*** Opening of Available data ***
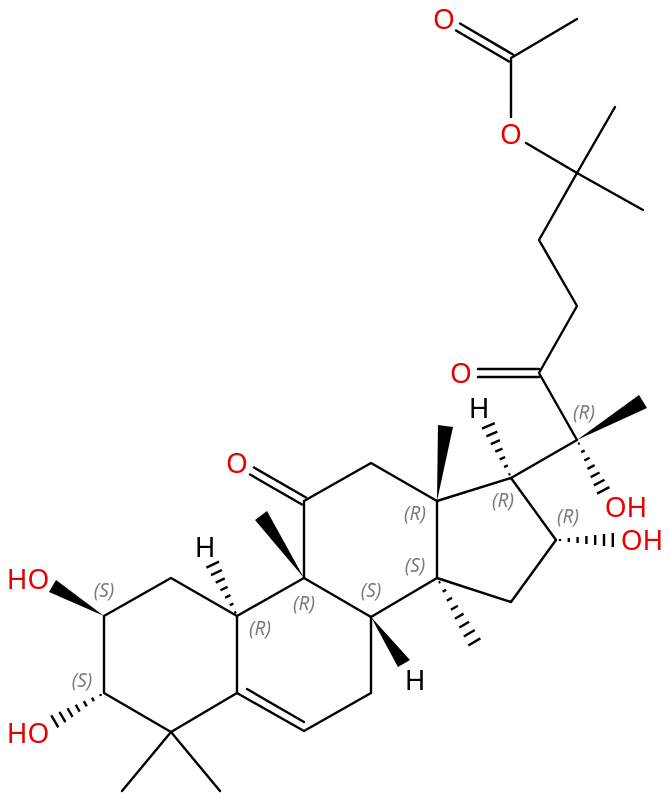
<!DOCTYPE html>
<html lang="en">
<head>
<meta charset="utf-8">
<title>Skeletal formula</title>
<style>
:root { --paper: #fff; --bond: #000; --oxygen: #e60000; --stereo: #7b7b7b; }
html, body { margin: 0; background: var(--paper); }
.formula { position: relative; width: 669px; height: 800px; overflow: hidden; background: var(--paper); font-family: "Noto Sans", "Open Sans", sans-serif; }
.skeleton { display: block; width: 669px; height: 800px; }
.bonds, .hashes { fill: none; stroke: var(--bond); stroke-width: 2.4; }
.bonds { stroke-linecap: round; stroke-linejoin: round; }
.wedges { fill: var(--bond); }
.atom, .stereo { position: absolute; left: var(--x); top: var(--y); transform: translate(-50%, -50%); line-height: 1; white-space: nowrap; }
.atom { font-size: 28px; color: var(--bond); }
.oxygen { color: var(--oxygen); }
.stereo { font-size: 19px; font-style: italic; color: var(--stereo); }
</style>
</head>
<body>
<main class="formula">
  <svg class="skeleton" viewBox="0 0 669 800" role="img" aria-label="Skeletal formula of a tetracyclic triterpenoid acetate">
    <defs>
      <g id="hash">
        <path d="M4 -1V1M12.8 -2V2M21.6 -3V3M30.4 -4V4M39.2 -5V5M48 -6V6M56.8 -7V7"/>
      </g>
      <g id="hash-long">
        <path d="M5 -1V1M14.8 -2V2M24.6 -3V3M34.4 -4V4M44.2 -5V5M54 -5.7V5.7M64 -6.4V6.4M74 -7V7"/>
      </g>
    </defs>
    <g class="bonds">
      <g id="acetate">
        <path d="M577 19L511 58V117"/>
        <path d="M513 54.5L460 23.5M509 61.5L456 30.5"/>
        <path d="M526 143L577 173"/>
      </g>
      <g id="side-chain">
        <path d="M615 107L577 173L643 210"/>
        <path d="M577 173L539 240L577 306L539 373L577 440L511 478"/>
        <path d="M539 369H478M539 377H478"/>
      </g>
      <g id="ring-d">
        <path d="M437 501L511 478L556 540L511 602L437 578Z"/>
      </g>
      <g id="ring-c">
        <path d="M437 501L371 463L304 501V578L371 617L437 578"/>
        <path d="M306 497.5L254 467.5M302 504.5L250 474.5"/>
      </g>
      <g id="ring-b">
        <path d="M371 617V693L304 731L237 693V616L304 578"/>
        <path d="M247 689L304 722"/>
      </g>
      <g id="ring-a">
        <path d="M237 616L171 578L104 616V693L171 732L237 693"/>
        <path d="M122 791L171 732L220 791"/>
      </g>
    </g>
    <g class="wedges">
      <polygon points="577,440 639,395 647,408"/>
      <polygon points="437,501 438,425 453,427"/>
      <polygon points="304,578 255,520 267,511"/>
      <polygon points="371,617 398,667 410,660"/>
      <polygon points="104,616 49,592 56,580"/>
    </g>
    <g class="hashes">
      <use href="#hash" transform="translate(577 440) rotate(62.5)"/>
      <use href="#hash" transform="translate(511 478) rotate(246.5)"/>
      <use href="#hash" transform="translate(556 540)"/>
      <use href="#hash-long" transform="translate(437 578) rotate(59.7)"/>
      <use href="#hash" transform="translate(237 616) rotate(244.7)"/>
      <use href="#hash" transform="translate(104 693) rotate(150)"/>
    </g>
  </svg>

  <span class="atom oxygen" style="--x:444px;--y:18px">O</span>
  <span class="atom oxygen" style="--x:511px;--y:133px">O</span>
  <span class="atom oxygen" style="--x:461px;--y:372px">O</span>
  <span class="atom oxygen" style="--x:237px;--y:462px">O</span>
  <span class="atom oxygen" style="--x:626px;--y:506px">OH</span>
  <span class="atom oxygen" style="--x:642px;--y:539px">OH</span>
  <span class="atom oxygen" style="--x:28px;--y:578px">HO</span>
  <span class="atom oxygen" style="--x:28px;--y:732px">HO</span>
  <span class="atom" style="--x:479px;--y:407px">H</span>
  <span class="atom" style="--x:205px;--y:546px">H</span>
  <span class="atom" style="--x:415px;--y:679px">H</span>

  <span class="stereo" style="--x:584px;--y:412px">(R)</span>
  <span class="stereo" style="--x:503px;--y:500px">(R)</span>
  <span class="stereo" style="--x:568px;--y:516px">(R)</span>
  <span class="stereo" style="--x:415px;--y:513px">(R)</span>
  <span class="stereo" style="--x:415px;--y:565px">(S)</span>
  <span class="stereo" style="--x:371px;--y:590px">(S)</span>
  <span class="stereo" style="--x:304px;--y:603px">(R)</span>
  <span class="stereo" style="--x:260px;--y:628px">(R)</span>
  <span class="stereo" style="--x:104px;--y:590px">(S)</span>
  <span class="stereo" style="--x:82px;--y:680px">(S)</span>
</main>
</body>
</html>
*** Close of Available data ***
#### Problem requirements:
Find the string "points" in the entries above. Copy each line where it occurs.

#### Written response:
      <polygon points="577,440 639,395 647,408"/>
      <polygon points="437,501 438,425 453,427"/>
      <polygon points="304,578 255,520 267,511"/>
      <polygon points="371,617 398,667 410,660"/>
      <polygon points="104,616 49,592 56,580"/>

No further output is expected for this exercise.